Dow had been watching her friends search frantically for an available flight for their daughter, who had just started her freshman year at the University of Miami. With Hurricane Irma bearing down on South Florida, the girl’s parents — and Dow’s colleagues — were eager to get her home. Dow joined the frantic search scouring the Web for airfares and was startled to find that some one-way tickets from Miami were going for three or four times the normal price.
With the exception of Southwest Airlines, Dow said all the tickets were “severely inflated.” She’s a Florida native who lived through Hurricane Andrew and knows the market well. She knew a one-way ticket, purchased at the last minute, might run $400 to $500, but the fares she was seeing were more in the range of $1,700. She then went to Expedia.com. That’s when she got really mad.
The fare for a one-way ticket on Delta had changed from $547.50 to more than $3,200. She took a shot of the screen and tweeted.
Cue Twitterverse outrage.
To their credit, Delta officials responded right away. Dow was connected with a customer service representative and her friends’ daughter was able to find a seat on a flight out of Miami for $315.
As for why the fare was so grossly inflated, Delta officials weren’t quite sure since the price quoted was from Expedia’s website.
“We have not increased prices in response to the hurricane,” said Delta spokesman Trebor Banstetter.
An Expedia spokeswoman emailed this response from Sarah Gavin, vice president of global communications: “It is against our values as well as our policies to use any lever under our control to increase prices related to incidents like Hurricane Irma.”
In an interview, Gavin said it is hard to know exactly what happened. She said the company tried to investigate but was unable to replicate Dow’s experience. Gavin theorized that because of high demand for flights, the cheaper tickets may have sold out, bumping potential travelers to a more expensive fare class. She said that while Expedia does have its own formula for determining the airfares that appear on the site, that formula is driven by the prices set by the airlines.
“There is no scenario where we’d pull various levers to harm consumers,” she said. “Our job is to help consumers not hurt them.”

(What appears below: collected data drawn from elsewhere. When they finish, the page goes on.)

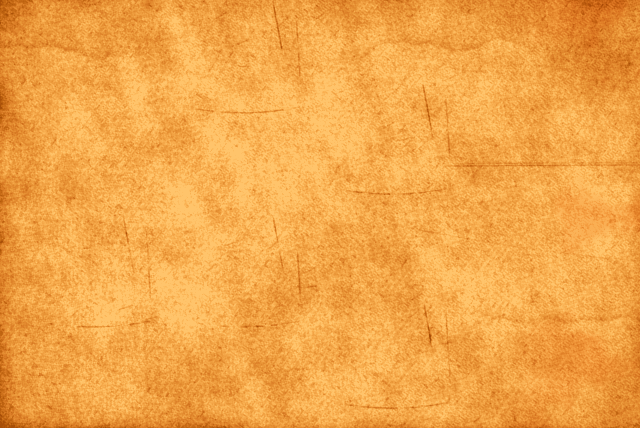
Give the GLSL for this texture, as a Shadertoy shader.

```glsl
#define BASE_TONE 0.682
#define CLOUD_AMOUNT 0.26
#define MOTTLE_AMOUNT 0.20
#define GRAIN_AMOUNT 0.19
#define WRINKLE_AMOUNT 0.16
#define EDGE_AMOUNT 0.16
#define TIDE_AMOUNT 0.10
#define STAIN_AMOUNT 0.65
#define SCRATCH_AMOUNT 0.24
#define SCRATCH_WIDTH 0.0036
#define FINE_SCRATCHES 34

float hash(vec2 p) {
    return fract(sin(dot(p, vec2(127.1, 311.7))) * 43758.5453);
}

float noise(vec2 p) {
    vec2 i = floor(p), f = fract(p);
    f = f * f * (3.0 - 2.0 * f);
    return mix(mix(hash(i), hash(i + vec2(1, 0)), f.x),
               mix(hash(i + vec2(0, 1)), hash(i + vec2(1, 1)), f.x), f.y);
}

float fbm(vec2 p) {
    float sum = 0.0, weight = 0.5;
    for (int i = 0; i < 5; i++) {
        sum += weight * noise(p);
        p = mat2(1.6, 1.2, -1.2, 1.6) * p + 7.3;
        weight *= 0.5;
    }
    return sum / 0.97;
}

// Soft stroke from a to b; bend bows it like a shallow arc
float stroke(vec2 p, vec2 a, vec2 b, float bend) {
    vec2 d = b - a;
    float t = clamp(dot(p - a, d) / dot(d, d), 0.0, 1.0);
    vec2 q = p - a - d * t;
    q.y += bend * 4.0 * t * (1.0 - t);
    float width = max(SCRATCH_WIDTH, 1.2 / iResolution.y);
    float taper = smoothstep(0.0, 0.12, t) * smoothstep(1.0, 0.8, t);
    return (1.0 - smoothstep(0.0, width, length(q))) * (0.35 + 0.65 * taper);
}

// One cluster: two upright gouges, a sagging arc and small ticks
float scratchCluster(vec2 p, float seed) {
    float ink = stroke(p, vec2(-0.012, 0.065), vec2(0.012, -0.065), 0.0);
    ink = max(ink, 0.7 * stroke(p, vec2(0.042, 0.035), vec2(0.052, -0.13), 0.0));
    ink = max(ink, 0.8 * stroke(p, vec2(-0.19, -0.185), vec2(0.05, -0.18), 0.011));
    for (float i = 0.0; i < 9.0; i++) {
        vec2 start = vec2(hash(vec2(i, seed)), hash(vec2(seed, i + 20.0))) - vec2(0.6, 0.75);
        float angle = mix(-0.1, 1.1, hash(vec2(i + 40.0, seed)));
        vec2 reach = vec2(cos(angle), sin(angle)) * mix(0.02, 0.06, hash(vec2(i, seed + 60.0)));
        start *= vec2(0.28, 0.32);
        ink = max(ink, 0.55 * stroke(p, start, start + reach, 0.002));
    }
    return ink;
}

float scratches(vec2 p, float right) {
    float ink = 0.0;
    for (float i = 0.0; i < 5.0; i++) {
        float column = ceil(i / 2.0);
        float row = step(0.5, i) * (1.0 - mod(i, 2.0));
        vec2 centre = vec2(0.3 + 0.35 * column, 0.43 + 0.5 * row - 0.19 * step(1.5, column));
        ink = max(ink, scratchCluster(p - centre, i + 3.0));
    }
    for (int i = 0; i < FINE_SCRATCHES; i++) {
        float k = float(i);
        vec2 start = vec2(hash(vec2(k, 1.7)) * right, hash(vec2(k, 8.3)));
        float angle = 6.283 * hash(vec2(k, 5.1));
        vec2 reach = vec2(cos(angle), sin(angle)) * mix(0.04, 0.2, hash(vec2(k, 9.9)));
        ink = max(ink, 0.22 * stroke(p, start, start + reach, 0.004));
    }
    ink *= smoothstep(0.15, 0.6, noise(p * 75.0));
    // Long crease, doubled, and a faint slanting hairline
    float crease = stroke(p, vec2(1.02, 0.612), vec2(right + 0.03, 0.615), 0.0);
    crease = max(crease, 0.6 * stroke(p, vec2(1.06, 0.618), vec2(right + 0.03, 0.62), 0.0));
    ink = max(ink, 0.8 * crease * (0.5 + 0.5 * noise(p * 50.0)));
    return max(ink, 0.3 * stroke(p, vec2(0.9, 0.48), vec2(right, 0.39), 0.01));
}

// Crinkled water marks: crisp below, fading upward
float tideMarks(vec2 p) {
    float mark = 0.0;
    for (float i = 0.0; i < 3.0; i++) {
        float level = 0.25 + 0.63 * step(0.5, i);
        float centre = mix(1.32, 0.08, i * 0.5) + 0.35 * i * (2.0 - i);
        float h = p.y - level - 0.09 * (fbm(vec2(p.x * 11.0, i * 9.0)) - 0.5);
        float span = smoothstep(0.3, 0.12, abs(p.x - centre));
        float fade = smoothstep(-0.004, 0.003, h) * (exp(-max(h, 0.0) * 130.0) + 0.3 * exp(-max(h, 0.0) * 18.0));
        mark = max(mark, span * fade);
    }
    return mark;
}

vec3 paperRamp(float tone) {
    vec3 c = mix(vec3(0.66, 0.31, 0.03), vec3(0.76, 0.40, 0.07), smoothstep(0.29, 0.40, tone));
    c = mix(c, vec3(0.86, 0.49, 0.15), clamp((tone - 0.40) / 0.09, 0.0, 1.0));
    c = mix(c, vec3(0.91, 0.58, 0.21), clamp((tone - 0.49) / 0.09, 0.0, 1.0));
    c = mix(c, vec3(0.95, 0.64, 0.27), clamp((tone - 0.58) / 0.06, 0.0, 1.0));
    c = mix(c, vec3(0.98, 0.70, 0.33), clamp((tone - 0.64) / 0.06, 0.0, 1.0));
    return mix(c, vec3(1.0, 0.77, 0.42), clamp((tone - 0.70) / 0.07, 0.0, 1.0));
}

void mainImage(out vec4 fragColor, in vec2 fragCoord) {
    vec2 p = fragCoord / iResolution.y;
    float right = iResolution.x / iResolution.y;
    float cloud = fbm(p * 3.5 + 4.0);

    // Paper body: clouds, mottling, fibre grain and dark specks
    vec2 g = mat2(0.8, 0.6, -0.6, 0.8) * p;
    float tone = BASE_TONE + CLOUD_AMOUNT * (cloud - 0.5) + MOTTLE_AMOUNT * (fbm(p * 20.0) - 0.5);
    tone += GRAIN_AMOUNT * (0.5 * noise(g * 170.0) + 0.9 * noise(g * 330.0 + 31.0) - 0.7);
    tone -= 0.10 * smoothstep(0.78, 0.95, noise(g * 120.0 + 9.0));

    // Upright wrinkles, strongest at the upper left
    float wrinkle = fbm(vec2(p.x * 20.0 + p.y * 6.0, p.y * 4.0)) - 0.5;
    tone += WRINKLE_AMOUNT * wrinkle * smoothstep(1.4, 0.2, length(p - vec2(0.3, 0.8)));

    // Worn borders and burnt right-hand corners
    float edge = exp(-p.x / 0.025) + 0.7 * exp(-(1.0 - p.y) / 0.06) + exp(-p.y / 0.012);
    edge += 0.5 * exp(-(right - p.x) / 0.04) + 1.1 * exp(-4.5 * length(p - vec2(right, 0.86)));
    edge += 0.9 * exp(-6.0 * length(p - vec2(right - 0.05, 0.05)));
    tone -= EDGE_AMOUNT * edge * (0.3 + 1.4 * fbm(p * 8.0 + 2.0));

    tone -= TIDE_AMOUNT * tideMarks(p);
    tone -= SCRATCH_AMOUNT * scratches(p, right);
    vec3 color = paperRamp(tone);

    // Rusty stains toward the right side
    float stain = smoothstep(0.5, 0.64, fbm(p * 6.0 + 15.0)) * smoothstep(right - 0.38, right - 0.1, p.x);
    color *= mix(vec3(1.0), vec3(0.97, 0.83, 0.66), STAIN_AMOUNT * stain);
    fragColor = vec4(color, 1.0);
}
```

Meantime, Dow, who now lives in Arizona, said the entire experience taught her an important lesson: Sometimes reaching out to a real person, can make a huge difference.
This post has been updated.